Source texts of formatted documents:

-----

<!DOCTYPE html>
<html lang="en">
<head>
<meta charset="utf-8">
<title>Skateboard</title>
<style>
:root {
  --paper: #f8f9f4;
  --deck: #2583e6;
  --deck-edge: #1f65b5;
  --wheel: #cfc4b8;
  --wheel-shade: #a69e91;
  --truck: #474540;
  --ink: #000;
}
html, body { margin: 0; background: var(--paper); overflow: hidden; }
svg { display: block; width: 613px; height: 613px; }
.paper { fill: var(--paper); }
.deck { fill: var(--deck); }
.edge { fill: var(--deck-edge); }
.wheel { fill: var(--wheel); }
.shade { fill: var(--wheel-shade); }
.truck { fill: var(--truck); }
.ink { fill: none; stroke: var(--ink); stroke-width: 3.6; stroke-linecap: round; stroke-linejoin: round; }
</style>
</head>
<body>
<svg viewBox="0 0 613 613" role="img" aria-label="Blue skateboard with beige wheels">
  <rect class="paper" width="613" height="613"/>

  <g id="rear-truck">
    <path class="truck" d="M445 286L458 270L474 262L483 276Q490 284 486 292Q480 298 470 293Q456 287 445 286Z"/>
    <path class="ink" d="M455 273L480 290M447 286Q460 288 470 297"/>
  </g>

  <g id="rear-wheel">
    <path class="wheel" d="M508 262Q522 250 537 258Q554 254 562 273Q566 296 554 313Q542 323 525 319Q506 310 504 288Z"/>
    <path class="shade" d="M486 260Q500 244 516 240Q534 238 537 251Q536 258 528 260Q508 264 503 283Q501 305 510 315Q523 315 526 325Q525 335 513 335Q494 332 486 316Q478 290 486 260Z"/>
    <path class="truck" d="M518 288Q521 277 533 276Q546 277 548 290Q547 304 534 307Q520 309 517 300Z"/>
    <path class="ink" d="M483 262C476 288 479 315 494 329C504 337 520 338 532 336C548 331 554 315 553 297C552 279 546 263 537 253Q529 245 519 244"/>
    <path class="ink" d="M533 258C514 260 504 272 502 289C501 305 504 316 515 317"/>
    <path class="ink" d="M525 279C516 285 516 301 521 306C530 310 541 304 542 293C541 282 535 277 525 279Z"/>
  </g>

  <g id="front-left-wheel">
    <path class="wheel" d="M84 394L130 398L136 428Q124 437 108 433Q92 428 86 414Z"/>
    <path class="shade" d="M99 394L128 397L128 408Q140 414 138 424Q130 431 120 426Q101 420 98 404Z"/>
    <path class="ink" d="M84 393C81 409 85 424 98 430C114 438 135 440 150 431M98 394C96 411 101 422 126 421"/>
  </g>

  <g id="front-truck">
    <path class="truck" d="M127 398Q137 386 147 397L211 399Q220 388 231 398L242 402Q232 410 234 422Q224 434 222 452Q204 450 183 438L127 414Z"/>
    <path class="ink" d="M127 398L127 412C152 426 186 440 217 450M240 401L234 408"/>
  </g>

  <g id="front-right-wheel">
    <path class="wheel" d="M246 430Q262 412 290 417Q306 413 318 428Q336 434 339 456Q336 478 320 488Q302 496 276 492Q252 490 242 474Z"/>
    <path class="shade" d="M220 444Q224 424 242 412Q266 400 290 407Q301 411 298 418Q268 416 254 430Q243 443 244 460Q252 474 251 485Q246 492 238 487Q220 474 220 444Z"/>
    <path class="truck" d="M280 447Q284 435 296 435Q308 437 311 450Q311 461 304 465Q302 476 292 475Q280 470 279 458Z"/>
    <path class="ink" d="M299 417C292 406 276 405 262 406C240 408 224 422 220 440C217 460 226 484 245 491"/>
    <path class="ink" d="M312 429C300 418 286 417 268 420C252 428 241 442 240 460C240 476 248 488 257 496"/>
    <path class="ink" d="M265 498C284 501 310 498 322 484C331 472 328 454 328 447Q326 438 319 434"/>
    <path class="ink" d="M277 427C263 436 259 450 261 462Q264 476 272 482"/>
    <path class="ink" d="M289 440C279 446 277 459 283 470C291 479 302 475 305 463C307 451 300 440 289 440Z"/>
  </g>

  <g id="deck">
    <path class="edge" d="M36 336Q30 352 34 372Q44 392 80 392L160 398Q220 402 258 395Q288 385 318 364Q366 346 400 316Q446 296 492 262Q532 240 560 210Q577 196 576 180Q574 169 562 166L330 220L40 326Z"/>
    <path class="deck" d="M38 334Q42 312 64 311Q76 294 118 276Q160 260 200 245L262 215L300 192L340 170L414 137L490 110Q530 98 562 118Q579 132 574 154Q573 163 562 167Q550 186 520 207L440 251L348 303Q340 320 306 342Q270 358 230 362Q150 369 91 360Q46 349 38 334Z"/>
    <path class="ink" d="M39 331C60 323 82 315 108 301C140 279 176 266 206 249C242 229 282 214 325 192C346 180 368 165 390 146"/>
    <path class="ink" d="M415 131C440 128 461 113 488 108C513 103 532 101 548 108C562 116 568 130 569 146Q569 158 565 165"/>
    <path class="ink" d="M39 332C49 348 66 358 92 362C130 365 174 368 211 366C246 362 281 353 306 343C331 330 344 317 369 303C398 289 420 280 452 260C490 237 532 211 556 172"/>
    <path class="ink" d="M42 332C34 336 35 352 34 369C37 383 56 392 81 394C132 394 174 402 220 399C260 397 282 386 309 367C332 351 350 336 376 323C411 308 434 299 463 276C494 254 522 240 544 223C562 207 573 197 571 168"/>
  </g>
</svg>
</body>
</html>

-----

(Work required) Copy every line above that includes the string "fill".

(Task result)
.paper { fill: var(--paper); }
.deck { fill: var(--deck); }
.edge { fill: var(--deck-edge); }
.wheel { fill: var(--wheel); }
.shade { fill: var(--wheel-shade); }
.truck { fill: var(--truck); }
.ink { fill: none; stroke: var(--ink); stroke-width: 3.6; stroke-linecap: round; stroke-linejoin: round; }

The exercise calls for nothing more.